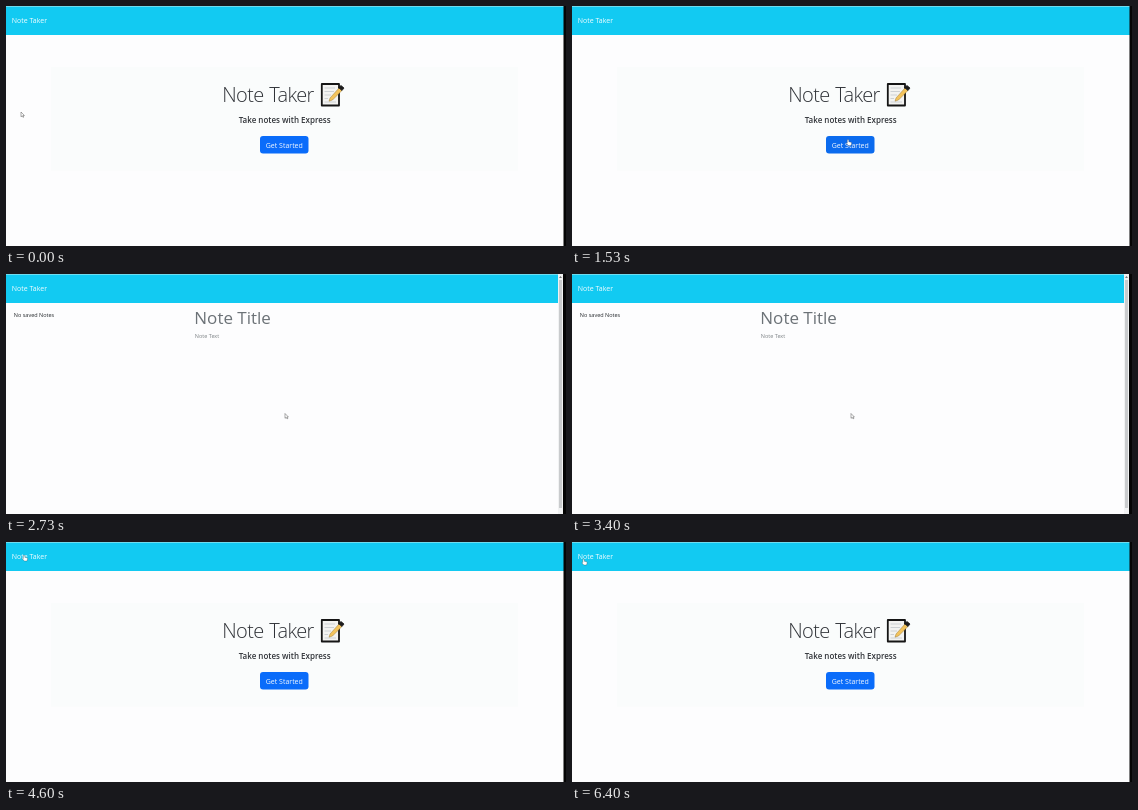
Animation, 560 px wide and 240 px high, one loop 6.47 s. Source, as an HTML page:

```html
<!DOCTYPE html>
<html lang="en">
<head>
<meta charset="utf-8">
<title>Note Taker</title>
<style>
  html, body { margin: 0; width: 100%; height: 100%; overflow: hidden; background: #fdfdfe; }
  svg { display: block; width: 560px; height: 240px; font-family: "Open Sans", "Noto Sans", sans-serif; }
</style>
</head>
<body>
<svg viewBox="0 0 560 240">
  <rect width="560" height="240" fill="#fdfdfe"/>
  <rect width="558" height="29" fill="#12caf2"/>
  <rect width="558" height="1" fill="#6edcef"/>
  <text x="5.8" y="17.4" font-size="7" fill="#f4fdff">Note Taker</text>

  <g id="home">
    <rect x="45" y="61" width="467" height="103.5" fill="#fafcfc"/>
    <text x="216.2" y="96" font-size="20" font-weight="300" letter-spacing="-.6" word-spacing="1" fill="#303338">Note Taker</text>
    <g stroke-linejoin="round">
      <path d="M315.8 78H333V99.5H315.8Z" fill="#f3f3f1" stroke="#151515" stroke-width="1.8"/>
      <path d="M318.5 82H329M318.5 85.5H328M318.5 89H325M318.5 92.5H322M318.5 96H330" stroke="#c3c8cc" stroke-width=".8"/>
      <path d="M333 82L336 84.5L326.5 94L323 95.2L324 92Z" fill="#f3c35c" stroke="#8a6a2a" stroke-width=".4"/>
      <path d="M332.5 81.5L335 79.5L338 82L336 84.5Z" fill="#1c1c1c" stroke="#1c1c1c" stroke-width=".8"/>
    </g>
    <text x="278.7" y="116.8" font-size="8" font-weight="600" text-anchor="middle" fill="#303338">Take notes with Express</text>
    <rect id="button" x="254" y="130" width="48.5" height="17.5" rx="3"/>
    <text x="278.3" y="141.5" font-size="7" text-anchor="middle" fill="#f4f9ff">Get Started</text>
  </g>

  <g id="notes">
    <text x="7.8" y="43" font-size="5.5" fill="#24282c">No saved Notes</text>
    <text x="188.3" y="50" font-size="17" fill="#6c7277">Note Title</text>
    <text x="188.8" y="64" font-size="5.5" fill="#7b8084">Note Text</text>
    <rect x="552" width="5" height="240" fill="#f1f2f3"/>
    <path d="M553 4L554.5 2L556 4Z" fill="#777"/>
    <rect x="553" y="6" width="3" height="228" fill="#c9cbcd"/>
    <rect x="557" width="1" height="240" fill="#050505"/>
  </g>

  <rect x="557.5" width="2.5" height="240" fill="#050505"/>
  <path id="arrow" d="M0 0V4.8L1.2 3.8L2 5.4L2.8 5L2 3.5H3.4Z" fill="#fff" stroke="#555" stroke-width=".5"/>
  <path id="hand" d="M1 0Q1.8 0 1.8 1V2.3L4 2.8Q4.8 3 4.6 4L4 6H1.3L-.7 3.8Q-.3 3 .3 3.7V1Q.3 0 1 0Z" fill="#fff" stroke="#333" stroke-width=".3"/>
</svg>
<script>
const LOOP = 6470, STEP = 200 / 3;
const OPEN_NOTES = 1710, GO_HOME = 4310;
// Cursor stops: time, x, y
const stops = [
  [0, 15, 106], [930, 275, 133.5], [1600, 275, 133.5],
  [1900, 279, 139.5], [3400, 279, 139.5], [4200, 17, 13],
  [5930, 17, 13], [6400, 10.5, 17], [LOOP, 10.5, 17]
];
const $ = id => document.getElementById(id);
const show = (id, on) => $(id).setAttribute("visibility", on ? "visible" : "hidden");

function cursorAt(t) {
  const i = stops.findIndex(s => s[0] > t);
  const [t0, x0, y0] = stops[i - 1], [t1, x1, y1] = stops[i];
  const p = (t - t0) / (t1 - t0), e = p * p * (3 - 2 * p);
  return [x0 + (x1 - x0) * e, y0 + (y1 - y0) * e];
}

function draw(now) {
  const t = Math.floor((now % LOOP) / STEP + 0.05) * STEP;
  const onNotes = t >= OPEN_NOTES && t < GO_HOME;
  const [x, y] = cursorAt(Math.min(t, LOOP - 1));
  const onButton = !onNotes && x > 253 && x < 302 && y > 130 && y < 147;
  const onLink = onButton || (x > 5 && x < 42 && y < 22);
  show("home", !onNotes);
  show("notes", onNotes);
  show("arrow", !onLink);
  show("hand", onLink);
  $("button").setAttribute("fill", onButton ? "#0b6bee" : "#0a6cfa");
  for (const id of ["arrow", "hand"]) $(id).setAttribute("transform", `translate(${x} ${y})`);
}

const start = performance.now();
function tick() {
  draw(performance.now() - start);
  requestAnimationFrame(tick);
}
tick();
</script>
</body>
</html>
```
===============
▶ **Instructions for the task**
The full listing above, duplicated exactly and without its pictures, is the answer.

▶ **Result of the task**
Animation, 560 px wide and 240 px high, one loop 6.47 s. Source, as an HTML page:

```html
<!DOCTYPE html>
<html lang="en">
<head>
<meta charset="utf-8">
<title>Note Taker</title>
<style>
  html, body { margin: 0; width: 100%; height: 100%; overflow: hidden; background: #fdfdfe; }
  svg { display: block; width: 560px; height: 240px; font-family: "Open Sans", "Noto Sans", sans-serif; }
</style>
</head>
<body>
<svg viewBox="0 0 560 240">
  <rect width="560" height="240" fill="#fdfdfe"/>
  <rect width="558" height="29" fill="#12caf2"/>
  <rect width="558" height="1" fill="#6edcef"/>
  <text x="5.8" y="17.4" font-size="7" fill="#f4fdff">Note Taker</text>

  <g id="home">
    <rect x="45" y="61" width="467" height="103.5" fill="#fafcfc"/>
    <text x="216.2" y="96" font-size="20" font-weight="300" letter-spacing="-.6" word-spacing="1" fill="#303338">Note Taker</text>
    <g stroke-linejoin="round">
      <path d="M315.8 78H333V99.5H315.8Z" fill="#f3f3f1" stroke="#151515" stroke-width="1.8"/>
      <path d="M318.5 82H329M318.5 85.5H328M318.5 89H325M318.5 92.5H322M318.5 96H330" stroke="#c3c8cc" stroke-width=".8"/>
      <path d="M333 82L336 84.5L326.5 94L323 95.2L324 92Z" fill="#f3c35c" stroke="#8a6a2a" stroke-width=".4"/>
      <path d="M332.5 81.5L335 79.5L338 82L336 84.5Z" fill="#1c1c1c" stroke="#1c1c1c" stroke-width=".8"/>
    </g>
    <text x="278.7" y="116.8" font-size="8" font-weight="600" text-anchor="middle" fill="#303338">Take notes with Express</text>
    <rect id="button" x="254" y="130" width="48.5" height="17.5" rx="3"/>
    <text x="278.3" y="141.5" font-size="7" text-anchor="middle" fill="#f4f9ff">Get Started</text>
  </g>

  <g id="notes">
    <text x="7.8" y="43" font-size="5.5" fill="#24282c">No saved Notes</text>
    <text x="188.3" y="50" font-size="17" fill="#6c7277">Note Title</text>
    <text x="188.8" y="64" font-size="5.5" fill="#7b8084">Note Text</text>
    <rect x="552" width="5" height="240" fill="#f1f2f3"/>
    <path d="M553 4L554.5 2L556 4Z" fill="#777"/>
    <rect x="553" y="6" width="3" height="228" fill="#c9cbcd"/>
    <rect x="557" width="1" height="240" fill="#050505"/>
  </g>

  <rect x="557.5" width="2.5" height="240" fill="#050505"/>
  <path id="arrow" d="M0 0V4.8L1.2 3.8L2 5.4L2.8 5L2 3.5H3.4Z" fill="#fff" stroke="#555" stroke-width=".5"/>
  <path id="hand" d="M1 0Q1.8 0 1.8 1V2.3L4 2.8Q4.8 3 4.6 4L4 6H1.3L-.7 3.8Q-.3 3 .3 3.7V1Q.3 0 1 0Z" fill="#fff" stroke="#333" stroke-width=".3"/>
</svg>
<script>
const LOOP = 6470, STEP = 200 / 3;
const OPEN_NOTES = 1710, GO_HOME = 4310;
// Cursor stops: time, x, y
const stops = [
  [0, 15, 106], [930, 275, 133.5], [1600, 275, 133.5],
  [1900, 279, 139.5], [3400, 279, 139.5], [4200, 17, 13],
  [5930, 17, 13], [6400, 10.5, 17], [LOOP, 10.5, 17]
];
const $ = id => document.getElementById(id);
const show = (id, on) => $(id).setAttribute("visibility", on ? "visible" : "hidden");

function cursorAt(t) {
  const i = stops.findIndex(s => s[0] > t);
  const [t0, x0, y0] = stops[i - 1], [t1, x1, y1] = stops[i];
  const p = (t - t0) / (t1 - t0), e = p * p * (3 - 2 * p);
  return [x0 + (x1 - x0) * e, y0 + (y1 - y0) * e];
}

function draw(now) {
  const t = Math.floor((now % LOOP) / STEP + 0.05) * STEP;
  const onNotes = t >= OPEN_NOTES && t < GO_HOME;
  const [x, y] = cursorAt(Math.min(t, LOOP - 1));
  const onButton = !onNotes && x > 253 && x < 302 && y > 130 && y < 147;
  const onLink = onButton || (x > 5 && x < 42 && y < 22);
  show("home", !onNotes);
  show("notes", onNotes);
  show("arrow", !onLink);
  show("hand", onLink);
  $("button").setAttribute("fill", onButton ? "#0b6bee" : "#0a6cfa");
  for (const id of ["arrow", "hand"]) $(id).setAttribute("transform", `translate(${x} ${y})`);
}

const start = performance.now();
function tick() {
  draw(performance.now() - start);
  requestAnimationFrame(tick);
}
tick();
</script>
</body>
</html>
```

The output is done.